Please copy every line below that contains the string "scores".

Supplied information below:

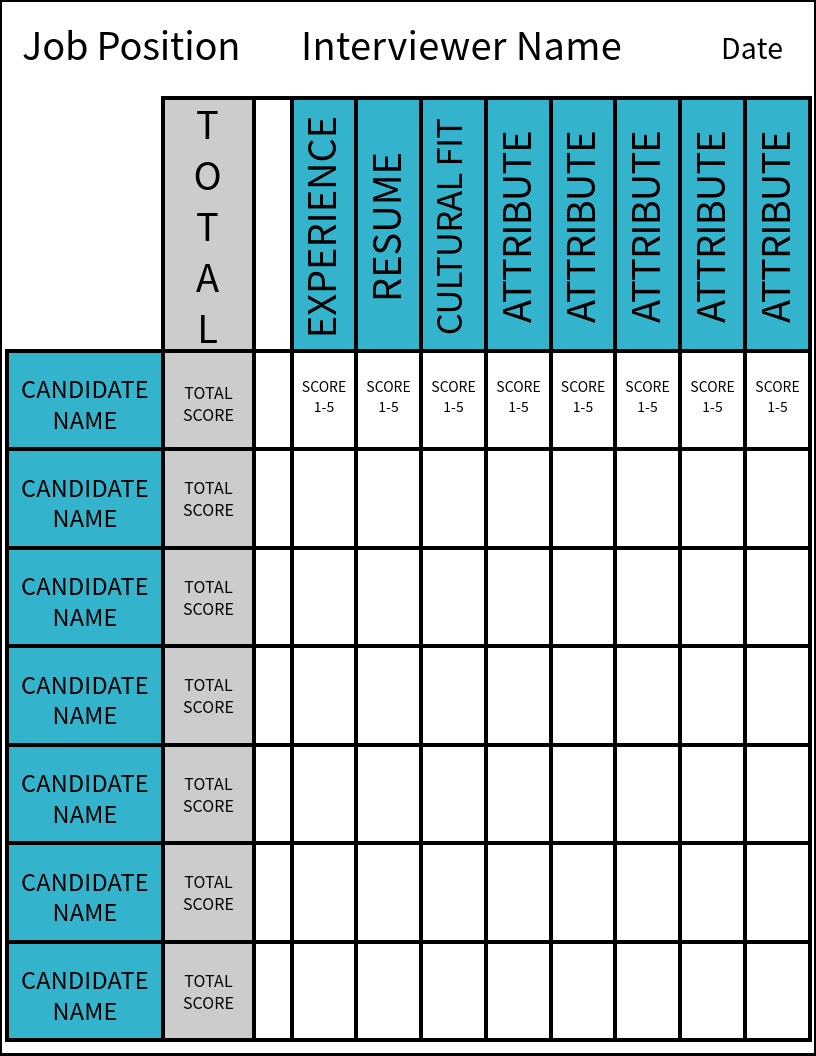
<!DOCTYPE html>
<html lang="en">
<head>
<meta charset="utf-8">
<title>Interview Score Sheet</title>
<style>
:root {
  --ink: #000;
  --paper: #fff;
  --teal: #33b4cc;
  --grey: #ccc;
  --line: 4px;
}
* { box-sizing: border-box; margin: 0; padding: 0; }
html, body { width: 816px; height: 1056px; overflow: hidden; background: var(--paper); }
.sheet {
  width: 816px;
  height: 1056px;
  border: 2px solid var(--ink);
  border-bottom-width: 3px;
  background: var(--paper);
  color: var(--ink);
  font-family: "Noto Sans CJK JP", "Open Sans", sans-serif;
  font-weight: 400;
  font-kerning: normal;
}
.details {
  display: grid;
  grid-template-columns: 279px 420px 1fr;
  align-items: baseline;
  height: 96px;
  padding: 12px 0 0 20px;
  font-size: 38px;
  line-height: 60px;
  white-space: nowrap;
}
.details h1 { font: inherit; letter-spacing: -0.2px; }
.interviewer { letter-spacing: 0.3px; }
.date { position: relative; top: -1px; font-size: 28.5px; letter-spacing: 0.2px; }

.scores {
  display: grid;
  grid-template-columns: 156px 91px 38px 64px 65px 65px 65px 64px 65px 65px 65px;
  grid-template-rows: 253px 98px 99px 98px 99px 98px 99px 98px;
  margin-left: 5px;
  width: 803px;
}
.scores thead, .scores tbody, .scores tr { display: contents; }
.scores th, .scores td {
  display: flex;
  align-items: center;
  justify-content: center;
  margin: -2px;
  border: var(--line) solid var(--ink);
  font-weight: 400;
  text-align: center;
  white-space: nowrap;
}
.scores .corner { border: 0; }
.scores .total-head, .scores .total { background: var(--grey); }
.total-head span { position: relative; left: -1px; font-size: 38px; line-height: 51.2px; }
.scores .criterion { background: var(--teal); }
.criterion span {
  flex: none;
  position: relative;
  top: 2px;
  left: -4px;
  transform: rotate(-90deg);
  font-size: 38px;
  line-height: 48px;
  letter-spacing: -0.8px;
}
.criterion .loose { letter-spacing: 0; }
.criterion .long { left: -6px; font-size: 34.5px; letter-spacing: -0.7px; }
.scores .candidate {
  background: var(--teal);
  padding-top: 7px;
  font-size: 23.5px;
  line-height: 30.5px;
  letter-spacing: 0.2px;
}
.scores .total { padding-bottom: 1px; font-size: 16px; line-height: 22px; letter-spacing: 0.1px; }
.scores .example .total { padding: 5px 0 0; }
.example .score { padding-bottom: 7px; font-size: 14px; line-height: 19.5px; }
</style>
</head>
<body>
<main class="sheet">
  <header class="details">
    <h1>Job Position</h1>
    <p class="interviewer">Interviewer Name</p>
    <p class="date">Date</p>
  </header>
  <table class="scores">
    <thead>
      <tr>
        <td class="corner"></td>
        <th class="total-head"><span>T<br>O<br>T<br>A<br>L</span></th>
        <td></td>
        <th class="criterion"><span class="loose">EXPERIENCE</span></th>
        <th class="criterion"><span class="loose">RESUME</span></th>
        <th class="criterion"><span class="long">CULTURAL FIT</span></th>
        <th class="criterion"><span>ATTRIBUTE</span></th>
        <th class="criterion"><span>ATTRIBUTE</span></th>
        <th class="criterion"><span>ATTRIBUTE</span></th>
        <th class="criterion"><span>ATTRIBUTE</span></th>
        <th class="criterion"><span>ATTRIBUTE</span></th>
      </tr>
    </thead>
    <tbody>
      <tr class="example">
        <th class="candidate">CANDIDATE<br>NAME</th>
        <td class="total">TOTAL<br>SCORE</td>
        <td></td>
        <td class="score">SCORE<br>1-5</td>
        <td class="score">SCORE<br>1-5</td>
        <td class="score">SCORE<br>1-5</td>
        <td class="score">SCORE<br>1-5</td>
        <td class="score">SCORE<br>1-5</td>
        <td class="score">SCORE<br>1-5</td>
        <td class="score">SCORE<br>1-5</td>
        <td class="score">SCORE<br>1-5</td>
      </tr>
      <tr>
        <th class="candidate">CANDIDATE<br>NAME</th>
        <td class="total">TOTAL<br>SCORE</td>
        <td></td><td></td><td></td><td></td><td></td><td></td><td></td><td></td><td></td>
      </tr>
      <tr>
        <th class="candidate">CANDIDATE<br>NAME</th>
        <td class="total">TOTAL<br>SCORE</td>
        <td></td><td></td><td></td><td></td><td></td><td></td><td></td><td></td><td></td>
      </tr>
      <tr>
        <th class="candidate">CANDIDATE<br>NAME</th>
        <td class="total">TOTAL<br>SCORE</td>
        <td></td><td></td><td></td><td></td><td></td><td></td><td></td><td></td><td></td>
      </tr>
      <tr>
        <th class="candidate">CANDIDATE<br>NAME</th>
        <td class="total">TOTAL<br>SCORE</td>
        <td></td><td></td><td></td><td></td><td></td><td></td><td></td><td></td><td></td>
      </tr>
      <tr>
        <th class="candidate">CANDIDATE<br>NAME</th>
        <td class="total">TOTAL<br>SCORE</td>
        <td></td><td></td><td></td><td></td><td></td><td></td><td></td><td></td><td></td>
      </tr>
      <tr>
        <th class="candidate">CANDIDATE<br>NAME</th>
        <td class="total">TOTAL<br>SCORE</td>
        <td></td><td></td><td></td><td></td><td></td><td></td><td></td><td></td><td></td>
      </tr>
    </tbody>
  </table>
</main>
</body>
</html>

End of Supplied information.

Answer to this problem:
.scores {
.scores thead, .scores tbody, .scores tr { display: contents; }
.scores th, .scores td {
.scores .corner { border: 0; }
.scores .total-head, .scores .total { background: var(--grey); }
.scores .criterion { background: var(--teal); }
.scores .candidate {
.scores .total { padding-bottom: 1px; font-size: 16px; line-height: 22px; letter-spacing: 0.1px; }
.scores .example .total { padding: 5px 0 0; }
  <table class="scores">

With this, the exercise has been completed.